In the entries below, find each line with the word "const" and return it.

ENTRIES PROVIDED section start

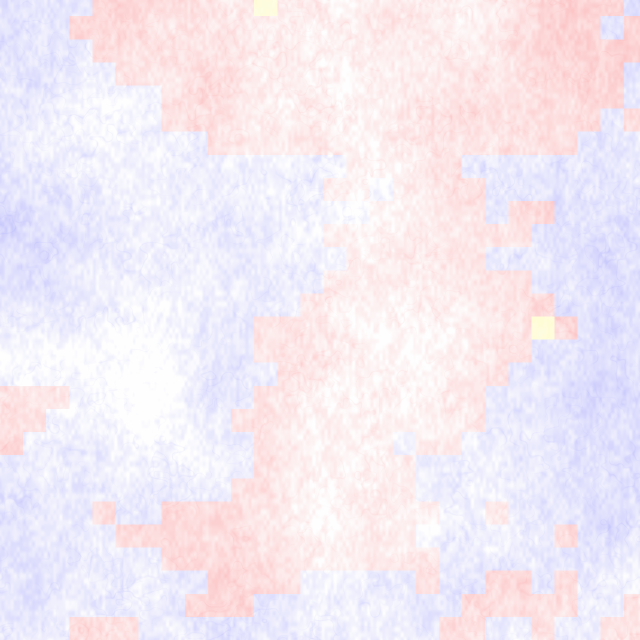
Give the GLSL for this texture, as a Shadertoy shader.

```glsl
// Pale weathered plaster: blue and white clouds with blocky rose patches and fine cracks.

const float CELLS = 27.7;
const vec3 PAPER = vec3(0.995);
const vec3 BLUE_ABSORB = vec3(1.0, 1.0, 0.03);
const vec3 ROSE_ABSORB = vec3(0.03, 1.0, 0.98);
const vec3 YELLOW_ABSORB = vec3(0.0, 0.05, 1.2);
const vec3 CYAN_ABSORB = vec3(1.0, 0.05, 0.0);

float hash(vec2 p) {
    vec3 q = fract(vec3(p.xyx) * 0.1031);
    q += dot(q, q.yzx + 33.33);
    return fract((q.x + q.y) * q.z);
}

float noise(vec2 p) {
    vec2 i = floor(p), f = fract(p);
    f = f * f * (3.0 - 2.0 * f);
    vec2 e = vec2(0.0, 1.0);
    return mix(mix(hash(i), hash(i + e.yx), f.x),
               mix(hash(i + e.xy), hash(i + e.yy), f.x), f.y);
}

float fbm(vec2 p) {
    float sum = 0.0, weight = 0.5;
    for (int i = 0; i < 4; i++) {
        sum += weight * noise(p);
        p = p * 2.03 + vec2(17.3, 9.1);
        weight *= 0.5;
    }
    return sum / 0.9375;
}

// Soft elliptical bump, 1 at its centre
float softPatch(vec2 p, vec2 centre, vec2 radius) {
    vec2 d = (p - centre) / radius;
    return exp(-dot(d, d));
}

// Thin broken lines along the middle level of a noise field
float cracks(vec2 p, float frequency) {
    vec2 warp = vec2(noise(p * 70.0), noise(p * 70.0 + 40.0)) - 0.5;
    float level = noise(p * frequency + warp * 1.3);
    float line = 1.0 - smoothstep(0.0, 0.09, abs(level - 0.5));
    return line * smoothstep(0.35, 0.7, noise(p * 24.0 + 5.0));
}

// Whether a grid cell is rose (1) or blue (0)
float roseCell(vec2 cell) {
    vec2 p = (cell + 0.5) / CELLS;
    float score = fbm(p * vec2(4.0, 6.0) + 31.0) + 0.1 * (hash(cell + 71.0) - 0.5);
    score += 0.25 * softPatch(p, vec2(0.64, 0.5), vec2(0.22, 0.55));
    return step(0.64, score);
}

// Amount of pigment: clouds, streaky grain and cracks
float pigment(vec2 p) {
    float amount = 0.05 + 0.22 * (fbm(p * vec2(5.5, 5.0) + 3.0) - 0.5);
    amount += 0.022 * smoothstep(0.25, 0.5, abs(p.x - 0.5));
    amount -= 0.045 * softPatch(p, vec2(0.2, 0.82), vec2(0.2, 0.12));
    amount -= 0.04 * softPatch(p, vec2(0.34, 0.33), vec2(0.17, 0.18));
    amount += 0.055 * (noise(p * vec2(85.0, 50.0)) - 0.5);
    amount += 0.075 * (noise(p * vec2(210.0, 120.0) + 8.0) - 0.5);
    amount += 0.035 * cracks(p, 38.0) + 0.025 * cracks(p + 2.0, 75.0);
    return amount;
}

vec3 plaster(vec2 p) {
    vec2 cell = floor(p * CELLS);
    float rose = roseCell(cell);
    float amount = pigment(p);

    // Rose cells outside the main body are flatter and deeper
    float body = softPatch(p, vec2(0.62, 0.5), vec2(0.28, 0.6));
    amount += rose * (0.008 + 0.055 * (1.0 - body));
    vec3 absorb = mix(BLUE_ABSORB, ROSE_ABSORB, rose);

    // A few stray cells of yellow or cyan
    float stray = step(0.992, hash(cell + 213.0));
    absorb = mix(absorb, mix(CYAN_ABSORB, YELLOW_ABSORB, rose), stray);
    amount = mix(amount, 0.07 + 0.4 * amount, stray);

    return PAPER - absorb * clamp(amount, 0.0, 0.22);
}

void mainImage(out vec4 fragColor, in vec2 fragCoord) {
    // Average four samples to smooth the block edges
    vec3 color = vec3(0.0);
    for (int i = 0; i < 4; i++) {
        vec2 offset = vec2(i % 2, i / 2) * 0.5 - 0.25;
        color += plaster((fragCoord + offset) / iResolution.y);
    }
    fragColor = vec4(color * 0.25, 1.0);
}
```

ENTRIES PROVIDED section end

#### [WRITTEN ANSWER]
const float CELLS = 27.7;
const vec3 PAPER = vec3(0.995);
const vec3 BLUE_ABSORB = vec3(1.0, 1.0, 0.03);
const vec3 ROSE_ABSORB = vec3(0.03, 1.0, 0.98);
const vec3 YELLOW_ABSORB = vec3(0.0, 0.05, 1.2);
const vec3 CYAN_ABSORB = vec3(1.0, 0.05, 0.0);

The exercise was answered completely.